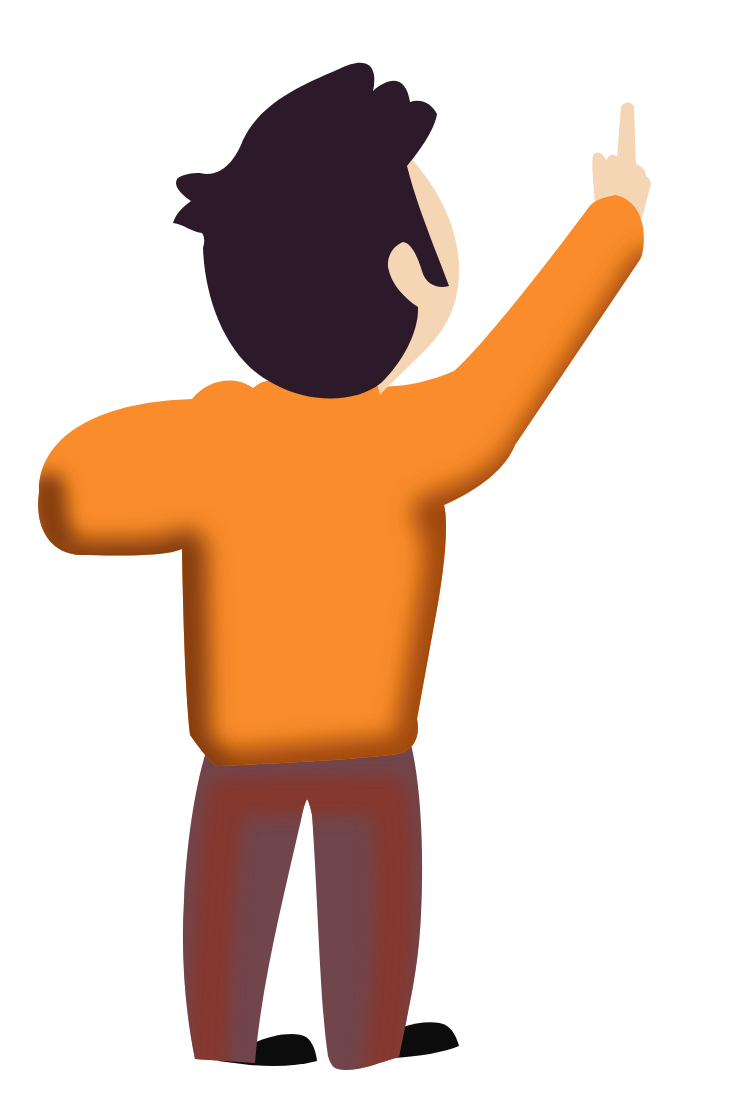
<!DOCTYPE html>
<html lang="en">
<head>
<meta charset="utf-8">
<title>Figure pointing up</title>
<style>
:root {
  --paper: #ffffff;
  --hair: #2c1a2b;
  --skin: #f4d6b5;
  --sweater: #fa8c2b;
  --sweater-shade: #a04a0c;
  --sweater-deep: #853c10;
  --trousers: #70454c;
  --trousers-shade: #85372f;
  --shoe: #0c0c0c;
}
html, body { margin: 0; background: var(--paper); overflow: hidden; }
.figure { display: block; width: 743px; height: 1101px; }
.hair { fill: var(--hair); }
.skin { fill: var(--skin); }
.sweater { fill: var(--sweater); }
.trousers { fill: var(--trousers); }
.shoe { fill: var(--shoe); }
.shade { fill: none; stroke: var(--sweater-shade); stroke-linejoin: round; stroke-linecap: round; }
.shade.deep { stroke: var(--sweater-deep); }
.trouser-shade { fill: none; stroke: var(--trousers-shade); stroke-linejoin: round; stroke-linecap: round; }
</style>
</head>
<body>
<svg class="figure" viewBox="0 0 743 1101" role="img" aria-label="Figure seen from behind, pointing up with the right hand">
  <defs>
    <filter id="soft" filterUnits="userSpaceOnUse" x="0" y="0" width="743" height="1101"><feGaussianBlur stdDeviation="11"/></filter>
    <filter id="softer" filterUnits="userSpaceOnUse" x="0" y="0" width="743" height="1101"><feGaussianBlur stdDeviation="9"/></filter>
    <path id="sweater-shape" d="M192 399C208 379 235 375 253 388C262 380 270 379 280 382L378 386C402 388 428 382 454 371C478 351 540 273 589 207C595 199 606 197 616 195C632 199 640 211 643 227C645 243 643 256 639 261L515 445C506 468 480 489 444 505C448 520 446 558 438 603L417 719C421 737 413 751 398 754C340 761 280 763 217 766C209 761 200 749 190 735C185 690 183 610 182 549C165 556 130 556 78 555C50 552 34 528 39 492C38 440 92 402 192 399Z"/>
    <path id="trousers-shape" d="M206 752L411 744C421 787 424 850 421 915C418 975 408 1010 399 1057C380 1062 364 1070 345 1070C335 1070 331 1067 328 1056C320 1005 318 900 312 815Q309 801 307 799Q304 804 301 820C284 895 261 985 255 1063L195 1059C184 1005 181 950 184 900C186 850 194 790 206 752Z"/>
    <clipPath id="sweater-clip"><use href="#sweater-shape"/></clipPath>
    <clipPath id="trousers-clip"><use href="#trousers-shape"/></clipPath>
  </defs>

  <g id="shoes" class="shoe">
    <path d="M254 1043C272 1034 297 1031 306 1037C313 1042 316 1052 317 1061C298 1066 275 1067 250 1065L218 1061Z"/>
    <path d="M403 1027C418 1022 438 1020 447 1026C454 1031 457 1039 459 1046C442 1053 420 1056 394 1058Z"/>
  </g>

  <g id="trousers">
    <use href="#trousers-shape" class="trousers"/>
    <g clip-path="url(#trousers-clip)">
      <path class="trouser-shade" filter="url(#softer)" stroke-width="40" d="M207 1075C209 1000 215 900 225 797L390 795C398 880 394 980 382 1075"/>
    </g>
  </g>

  <path id="hand" class="skin" d="M595 204C594 188 591 166 593 155C597 150 603 153 606 160C610 154 613 153 617 157L621 107C624 101 632 101 634 107L636 164C643 167 646 171 646 176Q650 178 651 184C647 197 645 211 640 222Z"/>

  <g id="sweater">
    <use href="#sweater-shape" class="sweater"/>
    <g clip-path="url(#sweater-clip)">
      <path class="shade" filter="url(#soft)" stroke-width="44" d="M650 270L528 454C512 480 480 502 434 514C452 540 444 575 438 612L413 755L210 774"/>
      <path class="shade deep" filter="url(#soft)" stroke-width="42" d="M211 772L190 740L186 550C165 562 130 560 70 560"/>
      <path class="shade deep" filter="url(#softer)" stroke-width="36" d="M48 490C49 510 51 528 58 540"/>
    </g>
  </g>

  <g id="head">
    <path class="skin" d="M408 155C435 184 458 223 459 267C460 316 437 340 411 364C399 376 388 386 380 395L374 370L384 240Z"/>
    <path class="hair" d="M243 140C259 106 294 88 339 69C359 59 372 61 374 75Q375 83 373 91C390 76 406 76 410 102C423 98 432 105 437 114C435 128 422 148 407 166C416 203 434 246 449 286C438 289 426 285 422 271C417 255 411 243 403 242C393 246 387 256 388 267C391 284 404 298 418 307C419 331 403 362 381 383C355 404 308 403 274 384C229 362 205 304 203 248Q206 238 202 233C194 233 183 224 173 223C176 213 183 207 191 201C178 192 174 185 177 179C182 174 192 173 200 173C221 178 235 161 243 140Z"/>
  </g>
</svg>
</body>
</html>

☆ ☆ ☆

Copy out all lines above holding "body".

** RESPONSE BELOW **
html, body { margin: 0; background: var(--paper); overflow: hidden; }
<body>
</body>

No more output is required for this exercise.